“So as we were digging through trying to reduce the bulk of some of this report, I found in the old country I served in, in Belarus, that it turns out that the doctors in the state hospitals, and particularly in the institutions there, if they have a woman who is pregnant and who is a woman with disabilities, the doctors insist on an abortion. Or if they believe the fetus has a disability, they’ll insist on an abortion. So we’ve called that out too,” he said.

“So it’s not – those were the cases, though, in the – under the previous formula where you would say there was a restriction on family planning, freedom of family planning. For most countries, it said, there isn’t any restriction except for the ones imposed by economics and rural-urban type thing,” Kozak said.

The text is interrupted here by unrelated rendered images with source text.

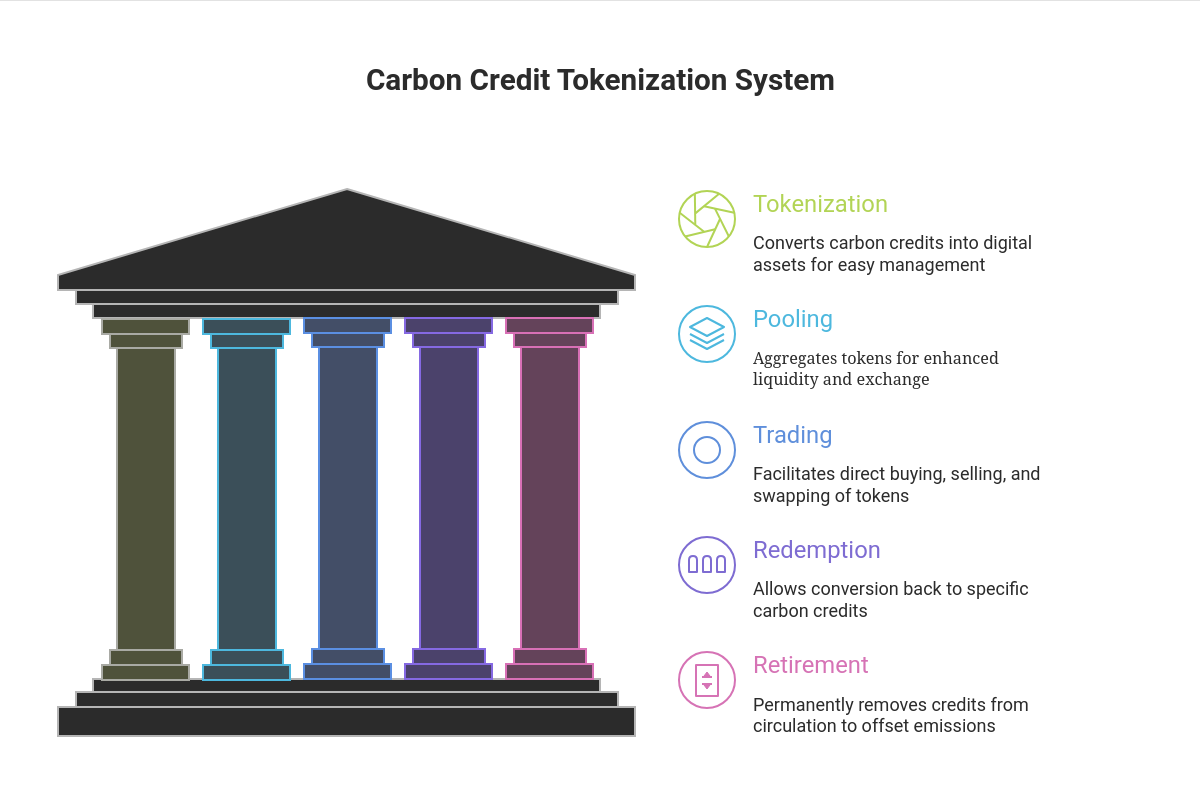
<!DOCTYPE html>
<html lang="en">
<head>
<meta charset="utf-8">
<title>Carbon Credit Tokenization System</title>
<style>
:root {
  --ink: #2b2b2b;
  --stone-edge: #b5b5b5;
  --lime: #b2d455;
  --cyan: #4db8de;
  --blue: #5f8fdb;
  --violet: #7e6cd2;
  --pink: #d673b5;
}
* { box-sizing: border-box; margin: 0; padding: 0; }
html, body { width: 1200px; height: 802px; overflow: hidden; background: #fff; }
.infographic {
  position: relative;
  width: 1200px;
  height: 802px;
  overflow: hidden;
  border-top: 1px solid #e2e2e2;
  color: var(--ink);
  font-family: Roboto, Inter, sans-serif;
}
h1 {
  position: absolute;
  top: 59px;
  left: 0;
  width: 1201px;
  text-align: center;
  font-size: 29.7px;
  line-height: 40px;
  font-weight: 700;
  white-space: nowrap;
}
.temple { position: absolute; left: 0; top: -1px; width: 660px; height: 802px; }
.stone { fill: var(--ink); stroke: var(--stone-edge); stroke-width: 2; }
.column { stroke-width: 2; }
.column-lime { fill: #4f523b; stroke: #a9aaa4; }
.column-cyan { fill: #3b4f59; stroke: #4db8de; }
.column-blue { fill: #434e67; stroke: #5b8fe2; }
.column-violet { fill: #4b426b; stroke: #8569e2; }
.column-pink { fill: #64435a; stroke: #d870b6; }
.steps {
  position: absolute;
  left: 677px;
  top: 188px;
  list-style: none;
}
.step { display: flex; height: 115.3px; color: var(--accent); }
.icon {
  flex: none;
  width: 60px;
  height: 60px;
  margin-right: 16px;
  fill: none;
  stroke: currentColor;
  stroke-width: 2;
  stroke-linejoin: round;
}
h2 { font-size: 23.8px; line-height: 30px; font-weight: 400; white-space: nowrap; }
.step p {
  margin-top: 13.4px;
  color: var(--ink);
  font-size: 18px;
  line-height: 21.6px;
  white-space: nowrap;
}
.step .serif { font-family: "Noto Serif", serif; font-size: 16.2px; }
.tokenization { --accent: var(--lime); }
.pooling { --accent: var(--cyan); }
.trading { --accent: var(--blue); }
.redemption { --accent: var(--violet); }
.retirement { --accent: var(--pink); }
</style>
</head>
<body>
<main class="infographic">
  <h1>Carbon Credit Tokenization System</h1>

  <svg class="temple" viewBox="0 0 660 802" role="img" aria-label="Temple with five coloured columns">
    <defs>
      <g id="column">
        <rect x="102" y="319" width="87" height="15"/>
        <rect x="110" y="334" width="72" height="14"/>
        <rect x="117" y="348" width="58" height="302"/>
        <rect x="110" y="650" width="72" height="15"/>
        <rect x="102" y="665" width="87" height="15"/>
      </g>
    </defs>
    <g class="stone">
      <polygon points="347,189 635,275 635,290 58,290 58,275"/>
      <rect x="76" y="290" width="542" height="14"/>
      <rect x="93" y="304" width="507" height="14"/>
      <rect x="93" y="679" width="507" height="13"/>
      <rect x="76" y="692" width="542" height="15"/>
      <rect x="58" y="707" width="577" height="29"/>
    </g>
    <g class="column">
      <use href="#column" class="column-lime"/>
      <use href="#column" class="column-cyan" x="101"/>
      <use href="#column" class="column-blue" x="202" y="-1"/>
      <use href="#column" class="column-violet" x="303" y="-1"/>
      <use href="#column" class="column-pink" x="404" y="-1"/>
    </g>
  </svg>

  <ul class="steps">
    <li class="step tokenization">
      <svg class="icon" viewBox="-30 -30 60 60" aria-hidden="true">
        <defs><path id="blade" d="M13 0L0 28"/></defs>
        <circle r="28"/>
        <use href="#blade"/>
        <use href="#blade" transform="rotate(51.4)"/>
        <use href="#blade" transform="rotate(102.9)"/>
        <use href="#blade" transform="rotate(154.3)"/>
        <use href="#blade" transform="rotate(205.7)"/>
        <use href="#blade" transform="rotate(257.1)"/>
        <use href="#blade" transform="rotate(308.6)"/>
      </svg>
      <div>
        <h2>Tokenization</h2>
        <p>Converts carbon credits into digital<br>assets for easy management</p>
      </div>
    </li>
    <li class="step pooling">
      <svg class="icon" viewBox="-30 -30 60 60" aria-hidden="true">
        <circle r="28"/>
        <path d="M0-16L17-7L0 2L-17-7ZM-17 0L0 9L17 0M-17 6L0 15L17 6"/>
      </svg>
      <div>
        <h2>Pooling</h2>
        <p class="serif">Aggregates tokens for enhanced<br>liquidity and exchange</p>
      </div>
    </li>
    <li class="step trading">
      <svg class="icon" viewBox="-30 -30 60 60" aria-hidden="true">
        <circle r="28"/>
        <circle r="13"/>
      </svg>
      <div>
        <h2>Trading</h2>
        <p>Facilitates direct buying, selling, and<br>swapping of tokens</p>
      </div>
    </li>
    <li class="step redemption">
      <svg class="icon" viewBox="-30 -30 60 60" aria-hidden="true">
        <defs><path id="token" d="M-4 7V-5Q-4-9 0-9Q4-9 4-5V7Z"/></defs>
        <circle r="28"/>
        <use href="#token" x="-14"/>
        <use href="#token"/>
        <use href="#token" x="14"/>
      </svg>
      <div>
        <h2>Redemption</h2>
        <p>Allows conversion back to specific<br>carbon credits</p>
      </div>
    </li>
    <li class="step retirement">
      <svg class="icon" viewBox="-30 -30 60 60" aria-hidden="true">
        <circle r="28"/>
        <rect x="-11" y="-15" width="22" height="31"/>
        <path d="M-5-3H5M-5 4H5"/>
        <path d="M0-8L3-4H-3ZM0 9L3 5H-3Z" fill="currentColor" stroke-width="1"/>
      </svg>
      <div>
        <h2>Retirement</h2>
        <p>Permanently removes credits from<br>circulation to offset emissions</p>
      </div>
    </li>
  </ul>
</main>
</body>
</html>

“So just to be clear just on that, so taking out the language about those cases therefore means that the U.S. doesn’t believe that the inability for women to get an abortion physically or by law is an abuse of human rights?” a reporter asked.

“Correct, under the previous administration and this one and the one before that. We have never taken the position that abortion was a right under – a human right under international law,” Kozak said.

“This is supposed to be internationally recognized human rights, and it’s an issue on which – some countries prohibit abortion. Some countries, like our own, pretty much no restriction on it, and we don’t say one of those is right and one of those is wrong. We don’t report on it because it’s not a human right,” he said.

“It’s an issue of great policy debate. You can have a good discussion, but there’s no internationally recognized standard as to what’s the right treatment, but the other, yes. The – it is internationally recognized that somebody shouldn’t coerce you to have an abortion or force you to be sterilized,” Kozak added.

(Courtesy of CNSNews.com)